The two dimensional chirped z-transform. kx and ky must be linearly spaced sets of wavenumbers but can cover any range. |
Example
This example uses the czt function to determine the frequency components of a signal, as shown in the following figure.
t=linspace(0,50,1000); # sec f=linspace(0,3,200); # Hz x_t=sin(t) + cos(t*2*pi); # x(t) x_f=czt(x_t,t,f*2*pi); # x(f) plot(f,abs(x_f),"f (Hz)");
The following is an example of Fourier based interpolation. We can use the fftw function to create the w vector (option3, which shifts the data, is required). A factor of 1/N is necessary for the inverse transform. Also, notice the minus sign on the w vector for the inverse transform. It is possible to use czt to re-sample 2D data.
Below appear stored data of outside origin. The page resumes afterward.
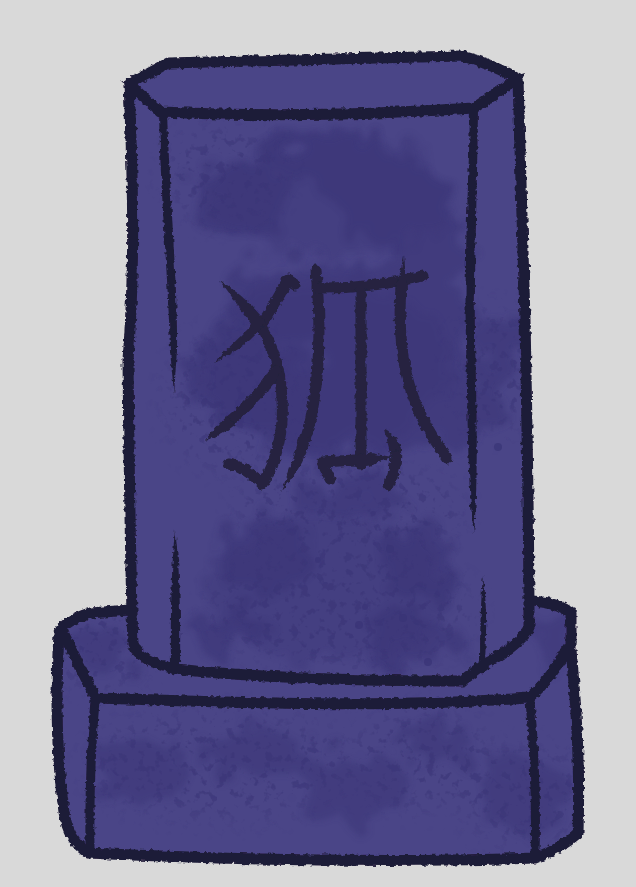
<!DOCTYPE html>
<html lang="ja">
<head>
<meta charset="utf-8">
<title>狐 stone marker</title>
<style>
:root {
  --ground: #d9d9d9;
  --stone: #4a4587;
  --stain: #3a3577;
  --ink: #1e1b38;
  --carving: #25213f;
}
html, body { margin: 0; padding: 0; background: var(--ground); overflow: hidden; }
.artwork { display: block; width: 636px; height: 887px; }
.stone { fill: var(--stone); }
.stain { fill: var(--stain); }
.outline { fill: none; stroke: var(--ink); stroke-width: 11; stroke-linecap: round; stroke-linejoin: round; }
.crease { fill: var(--ink); }
.carving { fill: none; stroke: var(--carving); stroke-width: 11; stroke-linecap: round; stroke-linejoin: round; }
.taper { fill: var(--carving); stroke: none; }
</style>
</head>
<body>
<svg class="artwork" viewBox="0 0 636 887" role="img" aria-label="Purple stone pillar on a base, carved with the character 狐">
  <defs>
    <filter id="rough-ink" filterUnits="userSpaceOnUse" x="0" y="0" width="636" height="887">
      <feTurbulence type="fractalNoise" baseFrequency="0.22" numOctaves="2" seed="4" result="grain"/>
      <feDisplacementMap in="SourceGraphic" in2="grain" scale="5" xChannelSelector="R" yChannelSelector="G"/>
    </filter>
    <filter id="cloudy" filterUnits="userSpaceOnUse" x="0" y="0" width="636" height="887">
      <feTurbulence type="fractalNoise" baseFrequency="0.035" numOctaves="4" seed="9" result="cloud"/>
      <feDisplacementMap in="SourceGraphic" in2="cloud" scale="60" xChannelSelector="R" yChannelSelector="G" result="torn"/>
      <feGaussianBlur in="torn" stdDeviation="3"/>
    </filter>
    <filter id="speckled" filterUnits="userSpaceOnUse" x="0" y="0" width="636" height="887">
      <feTurbulence type="fractalNoise" baseFrequency="0.11" numOctaves="3" seed="21" result="noise"/>
      <feColorMatrix in="noise" type="matrix" values="0 0 0 0 0  0 0 0 0 0  0 0 0 0 0  9 0 0 0 -5.1" result="dots"/>
      <feGaussianBlur in="SourceGraphic" stdDeviation="12" result="soft"/>
      <feComposite in="soft" in2="dots" operator="in"/>
    </filter>
    <path id="pillar-shape" d="M129 84L168 63L310 58L462 56L518 79C520 150 522 230 525 320C527 420 528 530 529 632L487 662L462 681C360 681 260 678 176 669C152 666 139 657 133 645C130 560 129 450 128 360C131 270 133 180 129 84Z"/>
    <path id="base-shape" d="M132 610L90 613C72 618 61 626 60 636C56 700 58 760 64 812C66 832 74 846 88 852C240 860 390 863 535 857C556 850 570 842 577 832C579 770 575 700 571 650L570 613C560 605 546 602 529 600Z"/>
    <clipPath id="pillar-face"><path d="M134 90L160 113L474 110L516 84L527 630L462 680L176 669L136 645Z"/></clipPath>
    <clipPath id="base-face"><use href="#base-shape"/></clipPath>
  </defs>

  <rect width="636" height="887" fill="var(--ground)"/>

  <g id="base">
    <use href="#base-shape" class="stone"/>
    <g clip-path="url(#base-face)">
      <g class="stain" filter="url(#cloudy)" opacity=".5">
        <ellipse cx="100" cy="648" rx="34" ry="24"/>
        <ellipse cx="140" cy="770" rx="44" ry="34"/>
        <ellipse cx="255" cy="755" rx="62" ry="24"/>
        <ellipse cx="350" cy="785" rx="62" ry="36"/>
        <ellipse cx="435" cy="745" rx="36" ry="22"/>
        <ellipse cx="525" cy="795" rx="42" ry="38"/>
        <ellipse cx="556" cy="640" rx="20" ry="22"/>
      </g>
      <g class="stain" filter="url(#speckled)" opacity=".6">
        <ellipse cx="100" cy="645" rx="50" ry="40"/>
        <ellipse cx="220" cy="765" rx="130" ry="50"/>
        <ellipse cx="420" cy="760" rx="70" ry="45"/>
        <ellipse cx="525" cy="795" rx="60" ry="45"/>
      </g>
    </g>
  </g>

  <g id="pillar">
    <use href="#pillar-shape" class="stone"/>
    <g clip-path="url(#pillar-face)">
      <g class="stain" filter="url(#cloudy)" opacity=".58">
        <ellipse cx="240" cy="200" rx="45" ry="42"/>
        <ellipse cx="330" cy="158" rx="64" ry="30"/>
        <ellipse cx="385" cy="195" rx="60" ry="38"/>
        <ellipse cx="430" cy="245" rx="40" ry="36"/>
        <ellipse cx="300" cy="300" rx="78" ry="42"/>
        <ellipse cx="395" cy="325" rx="78" ry="58"/>
        <ellipse cx="245" cy="378" rx="60" ry="46"/>
        <ellipse cx="330" cy="410" rx="94" ry="50"/>
        <ellipse cx="440" cy="400" rx="56" ry="48"/>
        <ellipse cx="500" cy="350" rx="22" ry="36"/>
        <ellipse cx="265" cy="555" rx="48" ry="38"/>
        <ellipse cx="230" cy="632" rx="40" ry="24"/>
        <ellipse cx="350" cy="500" rx="50" ry="22"/>
        <ellipse cx="420" cy="560" rx="34" ry="40"/>
        <ellipse cx="415" cy="640" rx="46" ry="26"/>
      </g>
      <g class="stain" filter="url(#cloudy)" opacity=".35">
        <ellipse cx="325" cy="365" rx="125" ry="85"/>
        <ellipse cx="330" cy="195" rx="120" ry="60"/>
        <ellipse cx="330" cy="590" rx="120" ry="70"/>
      </g>
      <g class="stain" filter="url(#speckled)" opacity=".6">
        <ellipse cx="225" cy="175" rx="55" ry="45"/>
        <ellipse cx="230" cy="400" rx="60" ry="65"/>
        <ellipse cx="350" cy="510" rx="110" ry="45"/>
        <ellipse cx="340" cy="610" rx="130" ry="55"/>
        <ellipse cx="495" cy="370" rx="38" ry="60"/>
      </g>
      <g class="stain" opacity=".75">
        <circle cx="359" cy="625" r="4"/>
        <circle cx="365" cy="607" r="3"/>
        <circle cx="498" cy="447" r="4"/>
        <circle cx="403" cy="618" r="4"/>
        <circle cx="390" cy="549" r="4"/>
        <circle cx="318" cy="560" r="3"/>
        <circle cx="428" cy="662" r="4"/>
      </g>
    </g>
  </g>

  <g id="ink-lines" filter="url(#rough-ink)">
    <g class="outline">
      <path d="M129 84L168 63Q310 60 462 56Q492 64 518 79L474 108Q310 119 160 112Z"/>
      <path d="M129 84C133 180 135 270 128 360C129 450 130 560 133 645Q141 662 176 669C260 678 360 681 462 681L487 662Q510 652 529 630C529 530 527 420 525 320C522 230 520 150 518 79"/>
      <path d="M130 610L90 613Q64 621 59 633C55 700 57 760 64 812Q68 840 88 853C240 860 390 863 535 858Q562 848 578 833C580 770 576 700 571 650L571 613Q558 603 533 601"/>
      <path d="M62 630Q76 660 96 698C240 703 390 708 528 698Q550 682 571 642"/>
      <path d="M95 700Q89 770 90 850M530 700Q537 780 535 855" stroke-width="9"/>
    </g>
    <g class="crease">
      <path d="M159 112L167 112C170 200 178 290 177 350L174 394L170 350C168 270 160 190 159 112Z"/>
      <path d="M470 108L478 108C477 200 474 280 475 340C477 420 478 480 474 534C468 490 468 430 466 340C464 260 469 180 470 108Z"/>
      <path d="M175 530Q181 570 180 668L171 668Q170 580 175 530Z"/>
      <path d="M483 575Q488 610 485 660L480 660Q480 610 483 575Z"/>
      <path d="M121 82L132 76L134 90ZM524 73L511 77L518 88Z"/>
    </g>
  </g>

  <g id="fox-character" filter="url(#rough-ink)">
    <g class="carving">
      <path d="M286 280L295 285M288 279Q275 305 259 328"/>
      <path d="M262 328C278 355 284 385 282 422Q278 462 262 484Q246 467 229 464"/>
      <path d="M276 371Q256 400 230 421"/>
      <path d="M316 270C321 320 321 390 305 440"/>
      <path d="M317 288Q370 289 423 276"/>
      <path d="M361 290L361 464"/>
      <path d="M401 285C397 350 404 400 447 458"/>
      <path d="M330 479L322 462L372 459"/>
      <path d="M395 447Q398 465 389 485"/>
    </g>
    <g class="taper">
      <path d="M220 280Q250 300 267 324L257 332Q238 306 220 280Z"/>
      <path d="M265 322Q250 347 214 362Q240 337 255 322Z"/>
      <path d="M236 424Q222 436 205 440L226 416Z"/>
      <path d="M311 438Q301 472 281 491Q294 462 300 434Z"/>
      <path d="M404 255L407 290L396 290Z"/>
      <path d="M370 453L392 457L370 466Z"/>
      <path d="M384 428Q398 436 401 450L390 452Z"/>
    </g>
  </g>
</svg>
</body>
</html>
initial_res = 21; final_res = 200; # Initial data t=linspace(-10,10,initial_res); y=sin(t)*exp(-t^2/30); plot(t,y,"t","y","Initial"); # fourier transform w=fftw(t,3); y_w=czt(y,t,w); plot(w,abs(y_w)^2,"w","y_w"); # re-sample data at 10x t_hi=linspace(min(t),max(t),final_res); y_hi=1/length(w)*czt(y_w,-w,t_hi); # inverse transform plot(t_hi,real(y_hi),"t","y","Final");
See Also
List of commands , fft , fftw